To hear David Poile tell it, the Ryan Johansen trade has been 18 years in the making. Not literally of course, but this is the kind of player that the longtime Nashville Predators general manager has been hunting for since 1998.
“Today, in my belief, we accomplished something that we haven’t been able to do in 18 years of our history,” Poile told gathered media following the deal.
“And that’s to acquire a No. 1 center.”
After several weeks of speculation, the Predators sent defenseman Seth Jones to the Columbus Blue Jackets for Johansen, who had been in John Tortorella’s doghouse since the coach arrived in October.
Poile’s comments about centers may seem hyperbolic, but he’s not wrong when he says the organization hasn’t had much luck acquiring a high-end offensive center. They got 17 games and 15 points out of Peter Forsberg in 2006-07, but the Predators have long history of using second-tier options up the middle.
Mike Ribeiro has done an admirable job of filling in since last season, but when you look at the teams Nashville wants to compete with, he doesn’t matchup favorably at all. The Dallas Stars have Tyler Seguin. The Chicago Blackhawks have Jonathan Toews and the St. Louis Blues have more centers than they know what to do with.

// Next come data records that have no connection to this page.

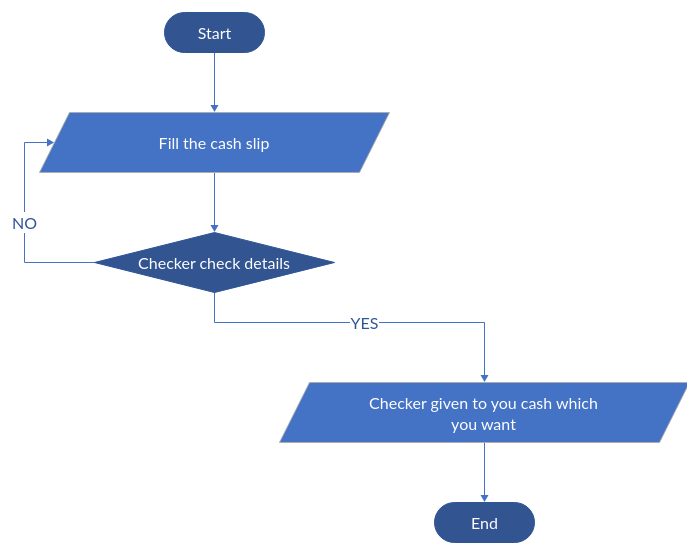
<!DOCTYPE html>
<html lang="en">
<head>
<meta charset="utf-8">
<title>Cash withdrawal flowchart</title>
<style>
:root {
  --paper: #ffffff;
  --step: #4472c4;
  --step-edge: #a9adb3;
  --dark: #325592;
  --dark-edge: #2f5597;
  --line: #4472c4;
  --label: #2f5597;
  --text: #ffffff;
}
* { box-sizing: border-box; }
html, body { margin: 0; background: var(--paper); overflow: hidden; }
.flowchart {
  position: relative;
  width: 687px;
  height: 555px;
  overflow: hidden;
  background: var(--paper);
  font: 16px/21px Lato, "Open Sans", sans-serif;
}
.shapes { position: absolute; inset: 0; display: block; }
.connector { fill: none; stroke: var(--line); stroke-width: 1; }
.arrowhead { fill: var(--line); }
.io { fill: var(--step); stroke: var(--step-edge); stroke-width: 1; }
.decision { fill: var(--dark); stroke: var(--dark-edge); stroke-width: 1; }
.node, .branch {
  position: absolute;
  display: flex;
  align-items: center;
  justify-content: center;
  text-align: center;
  white-space: nowrap;
}
.node { color: var(--text); }
.terminal {
  width: 101px;
  height: 41px;
  border: 1px solid var(--dark-edge);
  border-radius: 21px;
  background: var(--dark);
}
.start { left: 164px; top: 12px; }
.fill-slip { left: 39px; top: 112px; width: 350px; height: 61px; }
.check { left: 94px; top: 232px; width: 240px; height: 61px; }
.give-cash { left: 279px; top: 382px; width: 409px; height: 61px; }
.end { left: 434px; top: 502px; }
.branch { height: 21px; background: var(--paper); color: var(--label); }
.no { left: 11px; top: 212px; width: 27px; }
.yes { left: 350px; top: 312px; width: 29px; }
</style>
</head>
<body>
<main class="flowchart">
  <svg class="shapes" width="687" height="555" viewBox="0 0 687 555" aria-hidden="true">
    <defs>
      <polygon id="arrow-down" class="arrowhead" points="-4,-7 4,-7 0,0"/>
    </defs>
    <g class="connector">
      <path d="M214.5 53V106"/>
      <path d="M214.5 173V226"/>
      <path d="M95 262.5H24.5V142.5H48"/>
      <path d="M214.5 292V322.5H484.5V376"/>
      <path d="M484.5 443V496"/>
    </g>
    <polygon class="io" points="69.5,112.5 389.5,112.5 359.5,172.5 39.5,172.5"/>
    <polygon class="decision" points="214.5,232.5 334.5,262.5 214.5,292.5 94.5,262.5"/>
    <polygon class="io" points="309.5,382.5 689.5,382.5 659.5,442.5 279.5,442.5"/>
    <use href="#arrow-down" x="214.5" y="112"/>
    <use href="#arrow-down" x="214.5" y="232"/>
    <use href="#arrow-down" x="484.5" y="382"/>
    <use href="#arrow-down" x="484.5" y="502"/>
    <use href="#arrow-down" transform="translate(54 142.5) rotate(-90)"/>
  </svg>
  <div class="node terminal start">Start</div>
  <div class="node fill-slip">Fill the cash slip</div>
  <div class="node check">Checker check details</div>
  <div class="branch no">NO</div>
  <div class="branch yes">YES</div>
  <div class="node give-cash">Checker given to you cash which<br>you want</div>
  <div class="node terminal end">End</div>
</main>
</body>
</html>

Now the Predators have Johansen. The 23-year-old was in need of a change of scenery, and he’ll get that in Nashville. Johansen isn’t a miracle worker and he’s not going to change this team’s popgun offense overnight, but his arrival will have a positive impact on a team that has struggled to score goals this season.
Since 2013, Johansen has scored goals at a rate comparable to Phil Kessel, Sidney Crosby and Taylor Hall. Over the past three seasons, Johansen has been among the top point producers in the NHL, sitting 31st in average points scored per game with 0.79. That’s not bad considering the Blue Jackets offense is ranked 19th in average goals for this season, while finishing 13th and 12th over the last two years, respectively.
It’s fair to say that the Predators haven’t ever rostered a center with this much skill, based on his scoring rates.
"I'm hoping I can be that dangerous, top-line center in Nashville." – Ryan Johansen. #Preds
— Justin Bradford (@justinbbradford) January 7, 2016
The trade looks particularly good for Poile because he was able to deal from a position of strength to fill a dire need. The Predators already have two All-Star defensemen in Shea Weber and Roman Josi, while Mattias Ekholm and Ryan Ellis are excellent top-four skaters as well. This core group is young — outside of Weber — and Jones has been playing on the team’s third pairing all season long.
He has too much skill to toil alongside Barret Jackman while playing sheltered minutes, and the Blue Jackets got what they needed here as well. Jones isn’t going to go to Ohio and turn them into a legitimate contender in 2015-16, but Johansen could have that kind of impact in Nashville.
By bringing in the former fourth overall draft pick, the Predators have opened up numerous possibilities on the line combination front. Ribeiro will be able to slide down to the second unit and Mike Fisher will be able to play with the third group. Those are much better fits for the two aging pivots.
Head coach Peter Laviolette will be working with two high quality forward lines, and it will be interesting to see whether or not he splits up Ribeiro and Filip Forsberg. Let’s assume that he will leave that line intact for the time being and check out what the lines could look like.
|Colin Wilson||Ryan Johansen||James Neal|
|Filip Forsberg||Mike Ribeiro||Craig Smith|
Laviolette will also have the option of creating a “super” line, of sorts, by flipping Forsberg and Wilson. A trio of Forsberg-Johansen-Neal could be difficult to contain if the chemistry is there, and that’s really the unknown in this equation.
We know that Johansen scores at a high-end rate and we know that he might not quite be at his ceiling at the age of 23. But how will he respond to this deal and adjust to new linemates? Laviolette coaches a more up-tempo style than Tortorella, which could benefit Johansen greatly.
When he is at his best, he’s slowing plays down through the neutral zone and creating space for his linemates with his reach and passing. He’s like David Krejci in this regard, and Johansen will have at least one strong finisher on his line in either Neal or Forsberg.
This isn’t an all-in move for the Predators. Johansen is a young player and the team has plenty of cap space to use on an extension. It is a move that makes Nashville a much stronger hockey team though, and one that could prove a tough out should they reach the Stanley Cup playoffs for the second consecutive season.
All rate statistics appear courtesy of Hockey-Reference.com, while all other stats are from NHL.com and are accurate through games played on January 6.